"If you never knew Vancouver singer-songwriter Danny Mack during his previous incarnations spanning four decades---from the acid rock of Hydro Electric Streetcar to the western swing of Cement City Cowboys---his latest musical offering shows it's still not too late to join the fanclub. Three of the 11 rootsy songs on 'WE ALL FALL DOWN' are also on the soundtrack of the film of the same name, director Martin Cummins' portrayal of the seamy culture of heroin addiction, filmed on location in the Downtown Eastside. Mack's gritty vocals are perfect for the job as he explores the frail, fallen lives just trying to endure one more day---and, perhaps, find the strength to get out and save themselves. As Mack wryly concludes, "It ain't dance music". Rating 4 stars."


"Far from the Juno Awards and the glare of Much-Music's lights, there are great singer-songwriters whose music is unknown except to their dedicated followers. Vancouver's Danny Mack is one such artist and his latest indie CD is easily his best to date. It's a gripping collection of tales and tunes about street life, drugs, friends and youthful dreams dashed on the rocks of experience yet somehow still alive...barely. With Mack's gravel voice, bare bones intensity and haunting melodies, 'WE ALL FALL DOWN' is a country-folk classic, the rootsy equivalent of fellow Vancouverite Art Bergmann's rock visions of scenes from the underground. The Junos may not know Mack's name but those who do, know that greatness isn't measured by's by life lived and conveyed so powerfully in songs, like those on 'WE ALL FALL DOWN'. Rating * * * * out of four."


"This album (I’M ALRIGHT NOW) chronicles the diverse and eclectic life of the man affectionately dubbed the Cosmic Cowboy. It’s a splendid singer/songwriter debut from a man whose career has spanned over three decades and shows no signs of slowing down...The ‘90s have seen the emergence of Mack as an actor and producer, and this summer he revealed himself in this stripped-down format of pure, organic music." KIRBY - SEE MAGAZINE. Edmonton, Canada.

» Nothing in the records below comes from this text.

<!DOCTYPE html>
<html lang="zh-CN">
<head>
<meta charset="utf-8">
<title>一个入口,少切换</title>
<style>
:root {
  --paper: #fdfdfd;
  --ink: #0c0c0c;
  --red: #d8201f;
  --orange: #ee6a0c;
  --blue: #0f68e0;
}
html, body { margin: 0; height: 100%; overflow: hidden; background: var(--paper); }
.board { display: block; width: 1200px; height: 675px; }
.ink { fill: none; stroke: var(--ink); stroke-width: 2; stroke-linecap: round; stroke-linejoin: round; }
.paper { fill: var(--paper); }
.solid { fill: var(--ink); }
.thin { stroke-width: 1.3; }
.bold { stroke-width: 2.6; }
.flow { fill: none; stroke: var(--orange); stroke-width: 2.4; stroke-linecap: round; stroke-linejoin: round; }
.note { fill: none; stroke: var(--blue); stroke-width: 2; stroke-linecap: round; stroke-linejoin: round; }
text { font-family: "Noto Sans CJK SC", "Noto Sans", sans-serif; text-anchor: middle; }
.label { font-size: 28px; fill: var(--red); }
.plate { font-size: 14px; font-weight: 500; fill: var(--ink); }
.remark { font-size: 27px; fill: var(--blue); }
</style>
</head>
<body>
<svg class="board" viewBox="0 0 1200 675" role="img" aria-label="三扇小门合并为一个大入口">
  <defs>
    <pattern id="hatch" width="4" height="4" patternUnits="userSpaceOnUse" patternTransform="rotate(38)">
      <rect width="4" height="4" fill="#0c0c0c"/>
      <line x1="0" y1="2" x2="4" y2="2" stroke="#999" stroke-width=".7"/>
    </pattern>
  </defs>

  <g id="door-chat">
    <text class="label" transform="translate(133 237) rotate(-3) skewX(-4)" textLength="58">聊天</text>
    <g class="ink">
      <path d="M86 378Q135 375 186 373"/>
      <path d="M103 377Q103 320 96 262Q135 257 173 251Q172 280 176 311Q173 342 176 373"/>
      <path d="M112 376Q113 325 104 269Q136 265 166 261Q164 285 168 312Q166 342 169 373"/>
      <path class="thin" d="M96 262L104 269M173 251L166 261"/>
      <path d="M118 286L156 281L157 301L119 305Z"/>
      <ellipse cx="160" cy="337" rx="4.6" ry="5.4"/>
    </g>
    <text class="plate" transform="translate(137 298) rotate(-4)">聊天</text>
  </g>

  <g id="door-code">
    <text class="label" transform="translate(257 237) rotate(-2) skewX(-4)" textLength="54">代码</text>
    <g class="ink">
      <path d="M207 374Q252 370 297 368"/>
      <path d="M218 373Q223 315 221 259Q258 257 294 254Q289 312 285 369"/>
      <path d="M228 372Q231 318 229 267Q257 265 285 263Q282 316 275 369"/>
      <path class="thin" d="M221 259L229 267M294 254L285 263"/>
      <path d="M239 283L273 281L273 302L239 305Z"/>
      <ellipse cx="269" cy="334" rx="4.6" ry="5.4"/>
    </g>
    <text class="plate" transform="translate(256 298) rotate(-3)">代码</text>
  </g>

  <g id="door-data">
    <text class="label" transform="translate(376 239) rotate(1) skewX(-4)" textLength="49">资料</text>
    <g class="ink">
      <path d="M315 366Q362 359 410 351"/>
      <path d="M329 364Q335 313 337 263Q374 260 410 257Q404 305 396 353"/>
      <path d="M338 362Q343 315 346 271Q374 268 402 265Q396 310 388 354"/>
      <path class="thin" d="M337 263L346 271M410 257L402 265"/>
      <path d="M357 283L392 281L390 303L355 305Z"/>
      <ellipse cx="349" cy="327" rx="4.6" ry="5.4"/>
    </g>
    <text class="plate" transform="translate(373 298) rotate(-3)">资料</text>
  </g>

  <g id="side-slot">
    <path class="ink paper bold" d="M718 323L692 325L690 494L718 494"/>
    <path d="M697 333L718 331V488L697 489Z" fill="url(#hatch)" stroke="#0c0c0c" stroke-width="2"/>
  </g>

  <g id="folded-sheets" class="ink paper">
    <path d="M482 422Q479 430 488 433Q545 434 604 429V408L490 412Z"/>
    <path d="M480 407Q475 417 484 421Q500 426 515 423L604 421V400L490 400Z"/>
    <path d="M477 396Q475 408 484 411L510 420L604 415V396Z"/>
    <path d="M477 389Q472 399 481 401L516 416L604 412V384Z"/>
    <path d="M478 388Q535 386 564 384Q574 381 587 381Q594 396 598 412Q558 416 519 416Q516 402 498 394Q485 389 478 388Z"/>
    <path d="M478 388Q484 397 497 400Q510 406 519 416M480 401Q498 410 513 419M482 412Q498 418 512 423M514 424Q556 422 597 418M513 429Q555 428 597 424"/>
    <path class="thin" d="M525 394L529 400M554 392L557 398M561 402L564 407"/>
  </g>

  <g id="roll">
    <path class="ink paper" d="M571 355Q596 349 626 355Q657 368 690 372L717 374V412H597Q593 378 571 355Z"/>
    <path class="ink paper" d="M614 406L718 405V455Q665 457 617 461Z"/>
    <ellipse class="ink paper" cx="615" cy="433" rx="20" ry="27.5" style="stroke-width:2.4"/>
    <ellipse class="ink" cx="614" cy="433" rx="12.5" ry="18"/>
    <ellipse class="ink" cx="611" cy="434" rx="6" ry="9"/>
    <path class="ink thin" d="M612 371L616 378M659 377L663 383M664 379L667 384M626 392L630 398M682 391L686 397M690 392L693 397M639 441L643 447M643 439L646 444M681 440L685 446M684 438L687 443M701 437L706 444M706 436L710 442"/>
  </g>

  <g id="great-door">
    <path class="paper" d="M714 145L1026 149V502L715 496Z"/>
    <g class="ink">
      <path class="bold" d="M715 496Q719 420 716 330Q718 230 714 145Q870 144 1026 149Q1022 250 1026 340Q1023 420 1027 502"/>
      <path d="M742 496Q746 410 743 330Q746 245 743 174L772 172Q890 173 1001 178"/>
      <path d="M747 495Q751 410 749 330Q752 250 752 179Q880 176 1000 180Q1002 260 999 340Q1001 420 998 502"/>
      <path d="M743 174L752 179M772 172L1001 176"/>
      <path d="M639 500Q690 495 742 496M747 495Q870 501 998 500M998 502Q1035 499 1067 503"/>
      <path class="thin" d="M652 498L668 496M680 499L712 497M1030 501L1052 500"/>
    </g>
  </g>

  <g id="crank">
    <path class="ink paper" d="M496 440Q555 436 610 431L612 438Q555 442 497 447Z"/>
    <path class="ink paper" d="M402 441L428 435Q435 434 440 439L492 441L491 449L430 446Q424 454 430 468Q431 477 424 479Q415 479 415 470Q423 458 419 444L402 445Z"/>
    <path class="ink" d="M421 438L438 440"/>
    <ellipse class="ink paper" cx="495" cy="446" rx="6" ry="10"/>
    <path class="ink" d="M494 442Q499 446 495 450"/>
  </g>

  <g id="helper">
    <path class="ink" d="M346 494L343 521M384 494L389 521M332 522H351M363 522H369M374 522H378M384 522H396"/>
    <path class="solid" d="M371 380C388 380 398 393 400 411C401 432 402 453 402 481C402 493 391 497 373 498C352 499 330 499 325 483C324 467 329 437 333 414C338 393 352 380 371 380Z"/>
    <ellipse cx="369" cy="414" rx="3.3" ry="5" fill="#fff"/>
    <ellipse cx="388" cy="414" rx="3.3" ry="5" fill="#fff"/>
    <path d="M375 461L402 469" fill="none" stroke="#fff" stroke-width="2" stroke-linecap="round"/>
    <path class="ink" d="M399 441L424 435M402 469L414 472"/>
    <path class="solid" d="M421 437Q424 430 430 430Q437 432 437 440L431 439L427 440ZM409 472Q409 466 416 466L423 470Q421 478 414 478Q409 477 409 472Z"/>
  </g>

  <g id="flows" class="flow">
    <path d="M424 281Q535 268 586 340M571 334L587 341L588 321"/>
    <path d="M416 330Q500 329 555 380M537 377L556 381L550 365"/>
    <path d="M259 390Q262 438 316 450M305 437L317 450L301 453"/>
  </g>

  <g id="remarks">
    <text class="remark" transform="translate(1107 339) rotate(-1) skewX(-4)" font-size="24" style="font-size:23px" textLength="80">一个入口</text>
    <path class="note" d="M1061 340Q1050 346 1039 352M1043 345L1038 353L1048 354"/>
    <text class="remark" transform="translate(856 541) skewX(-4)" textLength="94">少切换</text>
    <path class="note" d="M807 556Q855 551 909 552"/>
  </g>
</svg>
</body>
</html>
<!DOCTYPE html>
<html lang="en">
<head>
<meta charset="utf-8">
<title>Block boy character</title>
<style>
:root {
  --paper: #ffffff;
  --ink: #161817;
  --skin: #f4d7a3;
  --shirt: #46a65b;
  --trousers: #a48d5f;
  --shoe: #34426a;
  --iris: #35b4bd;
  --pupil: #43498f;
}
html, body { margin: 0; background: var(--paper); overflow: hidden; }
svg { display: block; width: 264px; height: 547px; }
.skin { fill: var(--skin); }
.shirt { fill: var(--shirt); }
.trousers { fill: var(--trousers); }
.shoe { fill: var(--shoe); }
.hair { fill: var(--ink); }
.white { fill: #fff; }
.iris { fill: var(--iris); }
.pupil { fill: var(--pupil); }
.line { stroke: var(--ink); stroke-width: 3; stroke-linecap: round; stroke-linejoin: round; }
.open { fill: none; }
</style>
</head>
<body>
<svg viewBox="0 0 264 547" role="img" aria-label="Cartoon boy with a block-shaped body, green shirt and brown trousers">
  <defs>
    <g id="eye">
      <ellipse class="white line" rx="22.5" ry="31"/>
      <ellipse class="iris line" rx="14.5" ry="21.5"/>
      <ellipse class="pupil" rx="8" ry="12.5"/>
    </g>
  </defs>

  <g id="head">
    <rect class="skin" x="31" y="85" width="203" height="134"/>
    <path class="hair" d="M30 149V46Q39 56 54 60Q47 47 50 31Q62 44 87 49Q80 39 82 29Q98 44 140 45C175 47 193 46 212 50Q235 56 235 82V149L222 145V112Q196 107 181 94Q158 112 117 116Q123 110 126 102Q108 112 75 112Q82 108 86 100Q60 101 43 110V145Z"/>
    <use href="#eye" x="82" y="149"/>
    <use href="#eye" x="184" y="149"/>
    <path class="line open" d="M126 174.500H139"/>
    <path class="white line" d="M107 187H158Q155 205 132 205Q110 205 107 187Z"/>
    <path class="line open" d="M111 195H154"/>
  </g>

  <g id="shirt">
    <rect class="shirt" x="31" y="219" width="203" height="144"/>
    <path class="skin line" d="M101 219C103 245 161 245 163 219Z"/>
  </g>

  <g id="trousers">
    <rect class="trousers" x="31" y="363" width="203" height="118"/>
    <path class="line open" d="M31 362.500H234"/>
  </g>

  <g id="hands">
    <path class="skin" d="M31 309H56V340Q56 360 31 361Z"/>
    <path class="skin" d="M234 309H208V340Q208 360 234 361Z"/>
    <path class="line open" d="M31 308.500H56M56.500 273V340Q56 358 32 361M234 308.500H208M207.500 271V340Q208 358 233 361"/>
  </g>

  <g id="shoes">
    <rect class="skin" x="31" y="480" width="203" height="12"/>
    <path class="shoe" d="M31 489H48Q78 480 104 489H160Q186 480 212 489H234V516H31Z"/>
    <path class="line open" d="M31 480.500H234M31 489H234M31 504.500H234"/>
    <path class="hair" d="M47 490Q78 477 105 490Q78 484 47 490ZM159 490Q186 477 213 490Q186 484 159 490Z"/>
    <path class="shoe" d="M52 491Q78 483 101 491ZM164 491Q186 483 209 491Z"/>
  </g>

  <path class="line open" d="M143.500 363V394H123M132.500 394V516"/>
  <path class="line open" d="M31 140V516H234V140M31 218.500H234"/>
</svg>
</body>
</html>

"Having survived almost 40 years in show business, from the doo-wap of his first band, the Van-dels, to his current incarnation as a solo singer/songwriter, Danny Mack has packed more into his life than most of us could only dream of. And with the release of I’M ALRIGHT NOW, he shows that he’s not planning on quitting any time soon."


"I’M ALRIGHT NOW is classic ramblin’ troubadour material, just the man, his guitar and a pocketful of memories."

THE DRUM MEDIA - Sydney, Australia

CD OF THE WEEK "...he’s put in a lot of miles geographically and cerebrally as a psychedelic cowboy, which is what this album eloquently and authentically documents. This laid-back and intimate acoustic session finds Mack sharing pearls of wisdom, the friendliness of his music and his friendship with longtime accomplice Dan Tapanila."


"...It’s a stripped down, bare-boned production, rife with honest songs and shot through with humour and the confessions of one brave enough to live life wide awake." MICHAEL BECKER - NORTH SHORE NEWS, Vancouver, Canada.